- Problem
Keep every line in which "fibres" occurs and drop the rest of the data.

- Records for the exercise
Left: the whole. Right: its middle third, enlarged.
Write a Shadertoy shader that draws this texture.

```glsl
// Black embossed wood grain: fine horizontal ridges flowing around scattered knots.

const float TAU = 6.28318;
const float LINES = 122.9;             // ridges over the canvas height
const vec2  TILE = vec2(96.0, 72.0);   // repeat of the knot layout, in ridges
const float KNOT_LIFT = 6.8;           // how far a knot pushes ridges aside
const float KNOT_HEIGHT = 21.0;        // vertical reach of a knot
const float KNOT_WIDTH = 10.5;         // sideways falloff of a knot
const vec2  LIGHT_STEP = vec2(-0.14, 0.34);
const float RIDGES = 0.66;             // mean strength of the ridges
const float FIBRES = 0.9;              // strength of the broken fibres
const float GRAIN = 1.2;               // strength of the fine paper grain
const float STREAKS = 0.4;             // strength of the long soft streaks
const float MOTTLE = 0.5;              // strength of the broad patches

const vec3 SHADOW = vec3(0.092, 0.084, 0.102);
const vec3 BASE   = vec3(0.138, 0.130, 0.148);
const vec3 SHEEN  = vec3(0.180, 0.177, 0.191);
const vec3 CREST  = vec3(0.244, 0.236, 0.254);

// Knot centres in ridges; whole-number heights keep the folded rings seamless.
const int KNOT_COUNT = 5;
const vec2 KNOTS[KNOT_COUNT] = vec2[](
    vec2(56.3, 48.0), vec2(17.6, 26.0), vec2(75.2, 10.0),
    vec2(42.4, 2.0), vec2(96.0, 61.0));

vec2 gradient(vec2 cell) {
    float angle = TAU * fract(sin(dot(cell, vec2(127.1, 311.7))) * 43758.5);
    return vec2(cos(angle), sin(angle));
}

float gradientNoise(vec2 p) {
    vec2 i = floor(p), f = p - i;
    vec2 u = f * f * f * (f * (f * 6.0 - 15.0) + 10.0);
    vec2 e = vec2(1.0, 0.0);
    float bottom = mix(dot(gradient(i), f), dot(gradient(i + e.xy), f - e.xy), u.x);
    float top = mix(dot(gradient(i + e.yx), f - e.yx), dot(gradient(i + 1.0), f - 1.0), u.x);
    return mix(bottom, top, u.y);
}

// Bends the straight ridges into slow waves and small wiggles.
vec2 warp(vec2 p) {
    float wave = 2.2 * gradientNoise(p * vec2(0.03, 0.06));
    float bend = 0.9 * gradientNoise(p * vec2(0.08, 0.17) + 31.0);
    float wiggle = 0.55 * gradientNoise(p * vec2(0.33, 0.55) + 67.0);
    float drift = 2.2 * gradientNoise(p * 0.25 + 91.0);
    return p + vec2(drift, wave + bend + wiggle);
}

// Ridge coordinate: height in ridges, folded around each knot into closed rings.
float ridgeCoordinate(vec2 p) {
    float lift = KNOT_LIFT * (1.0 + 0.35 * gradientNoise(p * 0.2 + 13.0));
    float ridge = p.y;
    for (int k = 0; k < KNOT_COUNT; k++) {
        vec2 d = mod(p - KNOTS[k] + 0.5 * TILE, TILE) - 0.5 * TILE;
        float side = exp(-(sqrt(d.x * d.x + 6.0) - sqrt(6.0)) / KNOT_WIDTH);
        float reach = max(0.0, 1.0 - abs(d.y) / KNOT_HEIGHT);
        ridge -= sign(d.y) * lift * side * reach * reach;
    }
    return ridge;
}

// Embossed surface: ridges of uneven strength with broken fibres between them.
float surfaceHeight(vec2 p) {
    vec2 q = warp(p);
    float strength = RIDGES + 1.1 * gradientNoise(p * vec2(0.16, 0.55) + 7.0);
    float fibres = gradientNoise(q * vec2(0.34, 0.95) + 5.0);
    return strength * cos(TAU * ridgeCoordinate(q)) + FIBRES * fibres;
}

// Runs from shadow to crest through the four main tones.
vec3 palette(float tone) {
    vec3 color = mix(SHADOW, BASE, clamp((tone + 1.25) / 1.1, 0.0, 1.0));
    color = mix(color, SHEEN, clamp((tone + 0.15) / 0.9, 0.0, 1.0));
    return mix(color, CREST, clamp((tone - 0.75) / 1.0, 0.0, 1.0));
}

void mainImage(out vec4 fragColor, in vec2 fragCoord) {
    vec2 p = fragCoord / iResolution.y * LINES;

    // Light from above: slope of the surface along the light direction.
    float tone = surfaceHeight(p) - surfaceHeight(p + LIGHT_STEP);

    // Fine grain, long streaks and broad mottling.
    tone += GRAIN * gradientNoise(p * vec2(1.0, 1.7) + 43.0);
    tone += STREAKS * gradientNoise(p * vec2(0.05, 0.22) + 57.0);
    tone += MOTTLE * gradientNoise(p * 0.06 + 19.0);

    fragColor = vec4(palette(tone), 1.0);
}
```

- Answer for the task
const float FIBRES = 0.9;              // strength of the broken fibres
// Embossed surface: ridges of uneven strength with broken fibres between them.
    float fibres = gradientNoise(q * vec2(0.34, 0.95) + 5.0);
    return strength * cos(TAU * ridgeCoordinate(q)) + FIBRES * fibres;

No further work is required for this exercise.